Terry also sits on two governance seats near and dear to his heart “one is for my people and the other is for the future, and I see the future is bright for my Nation”.
- Deputy Chief for Nuxalk Nation Chief and Council
- Trustee for School District #49 Central Coast
Bio coming soon
The Steering Committee and the development of the BC FNCL Agenda will be committed to these shared values and principles:
United Nations Declaration on the Rights of Indigenous Peoples:
First Nations’ climate priorities, self-determination and the United Nations Declaration on the Rights of Indigenous Peoples, including Free, Prior and Informed Consent, will guide all aspects of the co-development process.
First Nations Knowledge Systems and Ethical Space:
The BC Steering Committee and the co-development of the BC FNCL Agenda will be held in a safe, mutually respectful, shared, and collaborative space known as an Ethical Space. The application of Ethical Space will ensure the goals of the BC FNCL Agenda are achieved while honoring distinct First Nations and Western knowledge systems throughout the process. The inclusion of, and active support for, First Nations knowledge systems along with Western knowledge systems in the BC FNCL Agenda will produce outcomes that are conducive to both rights and title-holders and federal officials. Though very diverse in nature, First Nations knowledge systems are often embedded in place, the land, language, stories, histories, and legal traditions, which will provide essential perspectives in the BC FNCL Agenda to promote self-determination and First Nations-informed climate action.
Legacy of Colonization and Land Dispossession:
The development of the BC FNCL Agenda will be informed by and will contribute to remedying the legacy of colonization and the resulting socio-economic conditions, historical underfunding of First Nations, and dispossession of First Nation lands. At the same time, participants understand that the scope of the initiative, and any solutions that may ensue, will be primarily targeted at addressing climate change and its adverse impacts on First Nations’ wellbeing.
Direct Engagement with Rights and Title-holders:
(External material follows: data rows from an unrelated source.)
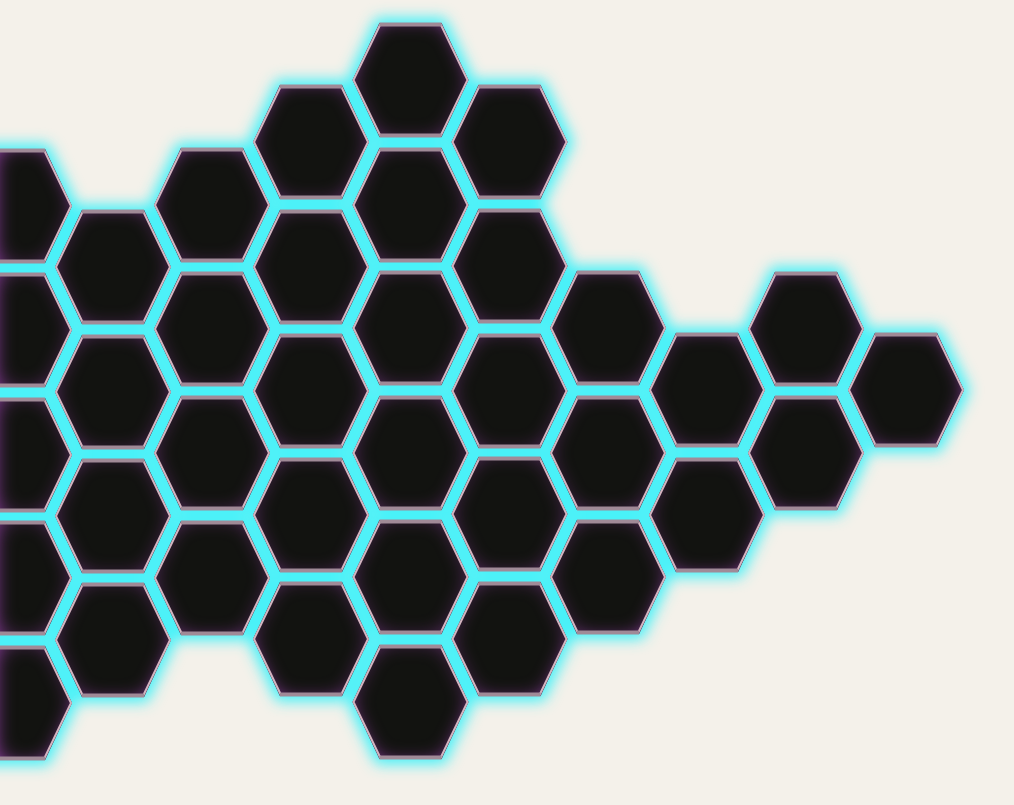
<!DOCTYPE html>
<html lang="en">
<head>
<meta charset="utf-8">
<title>Glowing honeycomb</title>
<style>
:root {
  --paper: #f4f1ea;
  --cell: #121310;
  --neon: #48f1f8;
  --violet: #7a3688;
  --edge-light: #d3b5c0;
  --edge-flat: #a08a97;
}
html, body { margin: 0; height: 100%; overflow: hidden; background: var(--paper); }
svg { display: block; width: 1014px; height: 805px; }
.glow { fill: var(--neon); stroke: var(--neon); stroke-width: 11; stroke-linejoin: round; }
.cells { fill: var(--cell); }
.violet { flood-color: var(--violet); }
.slants { fill: none; stroke: var(--edge-light); stroke-width: 2; }
.flats { fill: none; stroke: var(--edge-flat); stroke-width: 4; }
</style>
</head>
<body>
<svg viewBox="0 0 1014 805" role="img" aria-label="Dark hexagon cells with a cyan neon glow">
  <defs>
    <polygon id="hex" points="-58,0 -31,-57 31,-57 58,0 31,57 -31,57"/>
    <path id="slant" d="M-30,-56 L-57,0 L-30,56 M30,-56 L57,0 L30,56"/>
    <path id="flat" d="M-31,-55.5 H31 M-31,55.5 H31"/>
    <g id="comb">
      <use href="#hex" x="14" y="206"/><use href="#hex" x="14" y="330"/><use href="#hex" x="14" y="455"/><use href="#hex" x="14" y="578"/><use href="#hex" x="14" y="703"/>
      <use href="#hex" x="113" y="267"/><use href="#hex" x="113" y="392"/><use href="#hex" x="113" y="516"/><use href="#hex" x="113" y="640"/>
      <use href="#hex" x="212" y="205"/><use href="#hex" x="212" y="329"/><use href="#hex" x="212" y="453"/><use href="#hex" x="212" y="578"/>
      <use href="#hex" x="311" y="142"/><use href="#hex" x="311" y="267"/><use href="#hex" x="311" y="391"/><use href="#hex" x="311" y="515"/><use href="#hex" x="311" y="639"/>
      <use href="#hex" x="410.5" y="80"/><use href="#hex" x="410.5" y="205"/><use href="#hex" x="410.5" y="328"/><use href="#hex" x="410.5" y="453"/><use href="#hex" x="410.5" y="577"/><use href="#hex" x="410.5" y="702"/>
      <use href="#hex" x="509.5" y="142"/><use href="#hex" x="509.5" y="266"/><use href="#hex" x="509.5" y="391"/><use href="#hex" x="509.5" y="514"/><use href="#hex" x="509.5" y="639"/>
      <use href="#hex" x="608" y="328"/><use href="#hex" x="608" y="453"/><use href="#hex" x="608" y="577"/>
      <use href="#hex" x="707" y="390"/><use href="#hex" x="707" y="515"/>
      <use href="#hex" x="806" y="329"/><use href="#hex" x="806" y="453"/>
      <use href="#hex" x="906" y="390"/>
    </g>
    <clipPath id="left-cut"><rect width="1014" height="805"/></clipPath>
    <filter id="neon-blur" filterUnits="userSpaceOnUse" x="-100" y="-60" width="1200" height="925">
      <feGaussianBlur stdDeviation="7"/>
    </filter>
    <filter id="inner-violet" filterUnits="userSpaceOnUse" x="-80" y="-60" width="1180" height="925" color-interpolation-filters="sRGB">
      <feFlood class="violet" result="tint"/>
      <feComposite in="tint" in2="SourceAlpha" operator="out"/>
      <feGaussianBlur stdDeviation="11"/>
      <feComponentTransfer result="shade">
        <feFuncA type="gamma" amplitude="1.4" exponent="1.7" offset="0"/>
      </feComponentTransfer>
      <feComposite in="shade" in2="SourceAlpha" operator="in" result="rim"/>
      <feMerge><feMergeNode in="SourceGraphic"/><feMergeNode in="rim"/></feMerge>
    </filter>
  </defs>

  <g class="glow" filter="url(#neon-blur)"><use href="#comb"/></g>
  <g class="cells" filter="url(#inner-violet)">
    <g clip-path="url(#left-cut)"><use href="#comb"/></g>
  </g>

  <g class="slants">
    <use href="#slant" x="14" y="206"/><use href="#slant" x="14" y="330"/><use href="#slant" x="14" y="455"/><use href="#slant" x="14" y="578"/><use href="#slant" x="14" y="703"/>
    <use href="#slant" x="113" y="267"/><use href="#slant" x="113" y="392"/><use href="#slant" x="113" y="516"/><use href="#slant" x="113" y="640"/>
    <use href="#slant" x="212" y="205"/><use href="#slant" x="212" y="329"/><use href="#slant" x="212" y="453"/><use href="#slant" x="212" y="578"/>
    <use href="#slant" x="311" y="142"/><use href="#slant" x="311" y="267"/><use href="#slant" x="311" y="391"/><use href="#slant" x="311" y="515"/><use href="#slant" x="311" y="639"/>
    <use href="#slant" x="410.5" y="80"/><use href="#slant" x="410.5" y="205"/><use href="#slant" x="410.5" y="328"/><use href="#slant" x="410.5" y="453"/><use href="#slant" x="410.5" y="577"/><use href="#slant" x="410.5" y="702"/>
    <use href="#slant" x="509.5" y="142"/><use href="#slant" x="509.5" y="266"/><use href="#slant" x="509.5" y="391"/><use href="#slant" x="509.5" y="514"/><use href="#slant" x="509.5" y="639"/>
    <use href="#slant" x="608" y="328"/><use href="#slant" x="608" y="453"/><use href="#slant" x="608" y="577"/>
    <use href="#slant" x="707" y="390"/><use href="#slant" x="707" y="515"/>
    <use href="#slant" x="806" y="329"/><use href="#slant" x="806" y="453"/>
    <use href="#slant" x="906" y="390"/>
  </g>
  <g class="flats">
    <use href="#flat" x="14" y="206"/><use href="#flat" x="14" y="330"/><use href="#flat" x="14" y="455"/><use href="#flat" x="14" y="578"/><use href="#flat" x="14" y="703"/>
    <use href="#flat" x="113" y="267"/><use href="#flat" x="113" y="392"/><use href="#flat" x="113" y="516"/><use href="#flat" x="113" y="640"/>
    <use href="#flat" x="212" y="205"/><use href="#flat" x="212" y="329"/><use href="#flat" x="212" y="453"/><use href="#flat" x="212" y="578"/>
    <use href="#flat" x="311" y="142"/><use href="#flat" x="311" y="267"/><use href="#flat" x="311" y="391"/><use href="#flat" x="311" y="515"/><use href="#flat" x="311" y="639"/>
    <use href="#flat" x="410.5" y="80"/><use href="#flat" x="410.5" y="205"/><use href="#flat" x="410.5" y="328"/><use href="#flat" x="410.5" y="453"/><use href="#flat" x="410.5" y="577"/><use href="#flat" x="410.5" y="702"/>
    <use href="#flat" x="509.5" y="142"/><use href="#flat" x="509.5" y="266"/><use href="#flat" x="509.5" y="391"/><use href="#flat" x="509.5" y="514"/><use href="#flat" x="509.5" y="639"/>
    <use href="#flat" x="608" y="328"/><use href="#flat" x="608" y="453"/><use href="#flat" x="608" y="577"/>
    <use href="#flat" x="707" y="390"/><use href="#flat" x="707" y="515"/>
    <use href="#flat" x="806" y="329"/><use href="#flat" x="806" y="453"/>
    <use href="#flat" x="906" y="390"/>
  </g>
</svg>
</body>
</html>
While improvements to First Nations’ well-being in relation to climate change are expected to flow indirectly from the development of the BC FNCL Agenda, the unrestricted participation of rights and title-holders is understood to be a prerequisite for success.
To collaborate with each other and work effectively, the BC Steering Committee and chairs must be transparent in the process provide clear information and from the outset. Ensuring that roles and responsibilities are clearly communicated so BC Steering Committee members can be accountable for collective and individual decisions and outcomes.
Clear, concise and consensus-based recommendations will ensure the best possible outcomes for the co-development process.
Trust and Confidentiality:
The meetings and content discussed at the BC Steering Committee meetings are confidential. The reports will remain confidential, including the findings and recommendations, until they are publicly available. The viewpoints and insights shared by the BC Steering Committee members are confidential and should be shared with documented permission and shared approval from the BC Steering Committee meetings. Developing a high-trust environment will allow for more effective discussions and strengthen the process.
Members should contribute actively and meaningfully to the BC Steering Committee discussions. Members are expected to read supporting documents and attend meetings prepared and ready to contribute. Each member should ensure space for everyone to share their viewpoints and perspectives free of judgment.
Members must acknowledge First Nations' worldviews in solving the climate crisis and recognize that all living things are interconnected.